The University of Michigan-Dearborn senior is an intern with Healthy Detroit this summer and will help launch the state’s first health park. The park will serve as a hub for preventative health activities—including yoga, workout machines, a farmer’s market, free meals for kids, screenings and immunizations, and health classes—and will begin operating later this month at Clark Park on the city’s southwest side.
“We know the best way to treat sickness and disease is through preventative measures, and that’s what Healthy Detroit advocates,” said Ali, who is studying biological science and health policy. “We’re excited to be part of Detroit’s revitalization and to be able to do so through healthy means.”
As the nonprofit’s health park coordinator, Ali works with organizations interested in offering services at the park and with volunteers ready to participate in the work.
He was on hand last month when Healthy Detroit hosted a community service day at Clark Park. The event brought together volunteers from Clark Park Coalition, Detroit Recreation Department, ACCESS and AmeriCorps Urban Safety Project. On the agenda that day? Clean up the park and begin working on the outdoor fitness center and volleyball court.
“The energy is great. The community has been really supportive, and we have tons of partners who want to be a part of what we’re doing,” he said.
Ali sees the work he’s doing this summer as a stepping stone toward a career in public health. He plans to enroll in a master’s degree program following commencement next year before looking for a full-time position.
He secured the internship through Juliette Roddy, chair of the College of Education, Health, and Human Services’ new Department of Health and Human Services.
“When Hayatt approached me about securing an internship, I knew that Healthy Detroit and the Clark Park effort would be perfect for him. I had just seen Healthy Detroit’s CEO Nicholas Mukhtar speak at a Detroit Wayne County Health Authority event. Hayatt’s talent, focus and energy are similar to Nick’s,” said Roddy.
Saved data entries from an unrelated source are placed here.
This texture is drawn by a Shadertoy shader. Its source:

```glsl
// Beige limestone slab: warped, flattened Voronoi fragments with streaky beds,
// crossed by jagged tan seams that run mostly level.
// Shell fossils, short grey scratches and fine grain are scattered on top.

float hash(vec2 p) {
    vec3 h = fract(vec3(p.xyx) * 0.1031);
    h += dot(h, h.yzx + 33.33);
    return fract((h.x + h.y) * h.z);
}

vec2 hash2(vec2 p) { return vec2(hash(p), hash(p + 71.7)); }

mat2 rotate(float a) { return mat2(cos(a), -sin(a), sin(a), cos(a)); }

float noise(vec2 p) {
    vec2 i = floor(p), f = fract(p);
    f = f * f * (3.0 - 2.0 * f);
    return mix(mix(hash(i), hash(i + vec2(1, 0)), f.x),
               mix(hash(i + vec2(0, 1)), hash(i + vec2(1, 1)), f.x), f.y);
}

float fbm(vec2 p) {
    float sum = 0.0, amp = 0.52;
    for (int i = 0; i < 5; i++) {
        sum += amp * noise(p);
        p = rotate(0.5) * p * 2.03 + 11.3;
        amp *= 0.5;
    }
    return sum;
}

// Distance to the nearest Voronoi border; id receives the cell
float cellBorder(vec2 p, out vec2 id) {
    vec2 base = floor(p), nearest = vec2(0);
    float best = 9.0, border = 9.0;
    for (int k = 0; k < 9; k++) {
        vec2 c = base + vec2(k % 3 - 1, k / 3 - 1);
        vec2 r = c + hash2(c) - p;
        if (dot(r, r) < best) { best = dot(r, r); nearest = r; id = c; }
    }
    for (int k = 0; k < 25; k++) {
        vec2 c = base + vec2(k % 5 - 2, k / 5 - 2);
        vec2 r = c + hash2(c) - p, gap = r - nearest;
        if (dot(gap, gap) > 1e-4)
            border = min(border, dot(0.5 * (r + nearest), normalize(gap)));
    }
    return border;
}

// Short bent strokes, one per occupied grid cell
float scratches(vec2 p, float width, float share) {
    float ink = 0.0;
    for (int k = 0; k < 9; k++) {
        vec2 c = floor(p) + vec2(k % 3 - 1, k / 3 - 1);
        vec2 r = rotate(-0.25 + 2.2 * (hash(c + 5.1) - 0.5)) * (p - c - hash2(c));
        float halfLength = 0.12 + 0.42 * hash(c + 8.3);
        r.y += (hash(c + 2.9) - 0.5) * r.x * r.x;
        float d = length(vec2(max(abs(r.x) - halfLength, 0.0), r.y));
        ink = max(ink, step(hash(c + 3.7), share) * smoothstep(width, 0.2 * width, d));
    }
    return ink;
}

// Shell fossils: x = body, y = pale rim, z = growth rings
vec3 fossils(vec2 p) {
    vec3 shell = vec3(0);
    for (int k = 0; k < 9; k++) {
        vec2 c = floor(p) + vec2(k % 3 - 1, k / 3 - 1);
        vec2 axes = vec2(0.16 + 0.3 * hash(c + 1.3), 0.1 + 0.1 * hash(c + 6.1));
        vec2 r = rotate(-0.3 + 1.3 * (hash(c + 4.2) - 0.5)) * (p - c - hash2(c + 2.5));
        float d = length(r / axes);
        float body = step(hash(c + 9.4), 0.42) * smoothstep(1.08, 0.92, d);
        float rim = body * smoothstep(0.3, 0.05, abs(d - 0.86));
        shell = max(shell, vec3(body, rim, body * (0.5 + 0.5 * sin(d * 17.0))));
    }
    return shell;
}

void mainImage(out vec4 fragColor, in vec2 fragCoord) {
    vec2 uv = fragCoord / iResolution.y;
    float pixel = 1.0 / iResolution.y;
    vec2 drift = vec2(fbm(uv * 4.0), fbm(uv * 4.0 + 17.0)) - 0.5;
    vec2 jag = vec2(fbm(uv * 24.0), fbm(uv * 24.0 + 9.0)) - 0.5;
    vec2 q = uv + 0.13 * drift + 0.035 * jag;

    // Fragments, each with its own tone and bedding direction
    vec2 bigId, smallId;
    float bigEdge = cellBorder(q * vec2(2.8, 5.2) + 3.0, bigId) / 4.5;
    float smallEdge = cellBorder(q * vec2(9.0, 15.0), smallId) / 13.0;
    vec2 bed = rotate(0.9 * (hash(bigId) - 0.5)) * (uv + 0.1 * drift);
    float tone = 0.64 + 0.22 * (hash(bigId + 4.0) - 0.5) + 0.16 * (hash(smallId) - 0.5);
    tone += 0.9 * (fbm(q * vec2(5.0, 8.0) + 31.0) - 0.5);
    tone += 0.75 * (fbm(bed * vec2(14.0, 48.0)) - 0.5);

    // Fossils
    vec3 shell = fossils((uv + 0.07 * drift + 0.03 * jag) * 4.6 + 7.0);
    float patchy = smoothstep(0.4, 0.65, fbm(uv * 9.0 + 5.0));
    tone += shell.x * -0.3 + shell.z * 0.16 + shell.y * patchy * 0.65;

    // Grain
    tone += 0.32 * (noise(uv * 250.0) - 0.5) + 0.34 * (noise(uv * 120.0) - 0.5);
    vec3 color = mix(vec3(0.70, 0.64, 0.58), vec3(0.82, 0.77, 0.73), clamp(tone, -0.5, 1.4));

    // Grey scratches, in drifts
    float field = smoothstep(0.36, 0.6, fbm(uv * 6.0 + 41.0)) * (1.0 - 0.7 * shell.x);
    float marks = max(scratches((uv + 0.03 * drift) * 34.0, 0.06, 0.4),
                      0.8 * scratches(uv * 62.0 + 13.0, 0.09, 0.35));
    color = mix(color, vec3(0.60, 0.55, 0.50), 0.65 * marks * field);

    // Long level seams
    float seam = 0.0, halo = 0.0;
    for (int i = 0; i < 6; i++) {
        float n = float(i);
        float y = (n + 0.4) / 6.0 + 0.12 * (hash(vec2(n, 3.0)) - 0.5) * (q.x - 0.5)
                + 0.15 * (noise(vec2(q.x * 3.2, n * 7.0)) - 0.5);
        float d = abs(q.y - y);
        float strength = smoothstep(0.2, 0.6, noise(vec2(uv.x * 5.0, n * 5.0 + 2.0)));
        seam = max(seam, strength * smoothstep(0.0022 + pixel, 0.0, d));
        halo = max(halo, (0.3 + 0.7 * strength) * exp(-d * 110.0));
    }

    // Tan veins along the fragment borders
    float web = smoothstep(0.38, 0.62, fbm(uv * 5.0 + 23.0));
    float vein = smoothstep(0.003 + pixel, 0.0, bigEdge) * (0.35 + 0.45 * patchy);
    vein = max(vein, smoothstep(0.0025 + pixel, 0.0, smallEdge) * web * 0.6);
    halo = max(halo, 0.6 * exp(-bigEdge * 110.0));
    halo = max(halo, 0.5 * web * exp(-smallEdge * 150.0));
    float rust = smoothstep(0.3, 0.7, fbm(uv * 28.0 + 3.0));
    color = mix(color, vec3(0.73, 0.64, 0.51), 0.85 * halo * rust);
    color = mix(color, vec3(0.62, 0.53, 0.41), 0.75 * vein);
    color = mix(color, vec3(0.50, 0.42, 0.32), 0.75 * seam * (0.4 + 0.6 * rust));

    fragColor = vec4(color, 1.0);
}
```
Roddy encourages other students who want to make an impact on the health of the region to contact her within the College of Education Health and Human Services.
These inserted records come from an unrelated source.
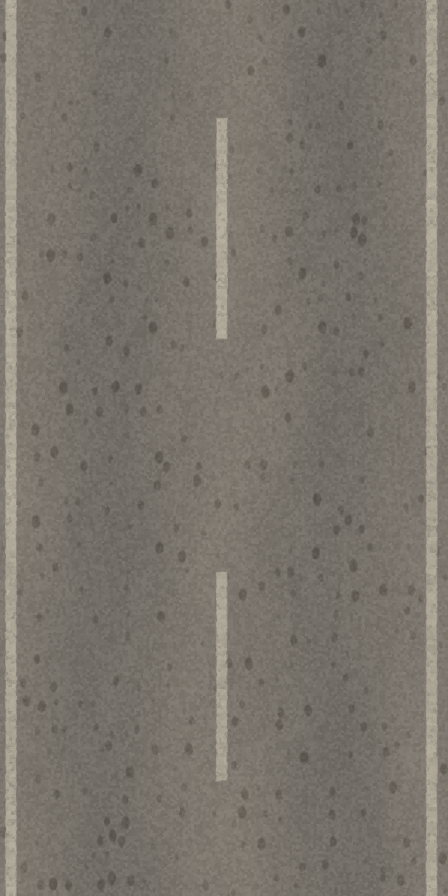
Give the GLSL for this texture, as a Shadertoy shader.

```glsl
// Worn two-lane asphalt: two solid edge lines and two dashes down the middle.
// Cellular noise makes the stones, pits and paint wear; layered sines make the
// broad stains. Everything wraps, so the tile repeats in both directions.

const float TAU = 6.2831853;
const float TILE_HEIGHT = 2.0;            // in canvas widths

const vec3 ASPHALT_DARK  = vec3(0.425, 0.408, 0.382);
const vec3 ASPHALT_LIGHT = vec3(0.518, 0.491, 0.456);
const vec3 PAINT         = vec3(0.705, 0.678, 0.615);

const float LEFT_LINE_X   = 0.0245;
const float CENTRE_LINE_X = 0.495;
const float RIGHT_LINE_X  = 0.9635;
const float LINE_HALF     = 0.0122;
const float DASH_PERIOD   = 1.0;
const float DASH_CENTRE   = 0.490;
const float DASH_HALF     = 0.240;
const float DASH_VARIATION = 0.007;       // alternate dashes differ in length

const vec2 STONE_GRID = vec2(150.0, 150.0); // cells per canvas width
const vec2 CLUMP_GRID = vec2(64.0, 40.0);
const vec2 PIT_GRID   = vec2(30.0, 20.0);
const vec2 WEAR_GRID  = vec2(45.0, 110.0);

const float STONE_CONTRAST = 0.065;
const float CLUMP_CONTRAST = 0.016;
const float PIT_SHARE      = 0.45;
const float PIT_DEPTH      = 0.085;
const float EDGE_ROUGHNESS = 0.0022;

vec2 hash22(vec2 p) {
    vec3 q = fract(p.xyx * vec3(0.1031, 0.1030, 0.0973));
    q += dot(q, q.yzx + 33.33);
    return fract((q.xx + q.yz) * q.zy);
}

// Wrapping cellular noise: x = distance to nearest point, yz = its random pair
vec3 cellular(vec2 p, vec2 grid) {
    p *= grid;
    vec2 period = grid * vec2(1.0, TILE_HEIGHT);
    vec2 cell = floor(p);
    vec3 nearest = vec3(9.0, 0.0, 0.0);
    for (int j = -1; j <= 1; j++) {
        for (int i = -1; i <= 1; i++) {
            vec2 neighbour = cell + vec2(i, j);
            vec2 id = mod(neighbour, period) + grid.y;
            float d = length(neighbour + 0.15 + 0.7 * hash22(id) - p);
            if (d < nearest.x) nearest = vec3(d, hash22(id + 57.0));
        }
    }
    return nearest;
}

// Broad cloudy stains, stretched along the road, about -1 to 1
float stains(vec2 p) {
    float sum = 0.0, amplitude = 0.5;
    vec2 wave = vec2(2.0, 1.0);
    for (int i = 0; i < 5; i++) {
        float k = float(i);
        float bend = 1.3 * sin(TAU * wave.y * p.y / TILE_HEIGHT + k * 2.1);
        sum += amplitude * sin(TAU * wave.x * p.x + bend + k * 1.7)
             * cos(TAU * (wave.y + 1.0) * p.y / TILE_HEIGHT + 1.5 * sin(TAU * p.x + k));
        wave = floor(wave * 1.7) + 1.0;
        amplitude *= 0.72;
    }
    return sum;
}

// Distance to a vertical stripe
float stripe(float x, float centre) {
    return abs(x - centre) - LINE_HALF;
}

void mainImage(out vec4 fragColor, in vec2 fragCoord) {
    vec2 p = fragCoord / iResolution.x;
    float pixel = 1.0 / iResolution.x;

    vec3 stone = cellular(p, STONE_GRID);
    vec3 clump = cellular(p, CLUMP_GRID);
    vec3 pit   = cellular(p, PIT_GRID);
    vec3 wear  = cellular(p, WEAR_GRID);

    // Asphalt: wheel tracks darken the middle of each lane
    float cloud = stains(p);
    float track = 0.5 + 0.5 * cos(2.0 * TAU * p.x + 0.25 * sin(0.5 * TAU * p.y));
    float tone = 0.24 + 0.5 * track + 0.17 * cloud;
    vec3 color = mix(ASPHALT_DARK, ASPHALT_LIGHT, clamp(tone, 0.0, 1.0));

    // Grain and uneven clumps
    float grain = (stone.y - 0.5) * STONE_CONTRAST * (1.0 - 0.4 * stone.x);
    color += grain + (0.5 - clump.x) * CLUMP_CONTRAST;

    // Scattered dark pits, densest in the wheel tracks
    float radius = mix(0.06, 0.22, pit.z * pit.z);
    float hasPit = step(pit.y, PIT_SHARE * (1.0 - 0.5 * track));
    float soft = 0.08 + PIT_GRID.x * pixel;
    float pitMask = hasPit * (1.0 - smoothstep(radius, radius + soft, pit.x));
    color -= PIT_DEPTH * pitMask * (0.4 + 0.6 * pit.z);

    // Markings: solid edges and a dashed centre
    float edges = min(stripe(p.x, LEFT_LINE_X), stripe(p.x, RIGHT_LINE_X));
    float row = floor(p.y / DASH_PERIOD);
    float dashHalf = DASH_HALF + DASH_VARIATION * (2.0 * mod(row, 2.0) - 1.0);
    float along = abs(mod(p.y, DASH_PERIOD) - DASH_CENTRE) - dashHalf;
    float dash = max(stripe(p.x, CENTRE_LINE_X), along);
    float d = min(edges, dash) + EDGE_ROUGHNESS * (wear.y + stone.y - 1.0);
    float paintMask = 1.0 - smoothstep(-pixel, pixel, d);

    // Paint wear: cross scuffs, worn flecks and slow fading
    float cover = 0.93 - 0.2 * wear.z * wear.z - 0.22 * step(0.85, stone.z) + 0.08 * cloud;
    vec3 paint = PAINT + 0.5 * grain + 0.03 * (wear.y - 0.5);
    color = mix(color, paint, paintMask * clamp(cover, 0.0, 1.0));

    fragColor = vec4(color, 1.0);
}
```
“We have exciting new Public Health and Community Health Education degrees and can connect students with internship opportunities that allow them to contribute and participate in real change,” Roddy said.
Healthy Detroit’s Clark Park health park will run every Saturday, June 28-September 13, from 8 a.m.-5 p.m.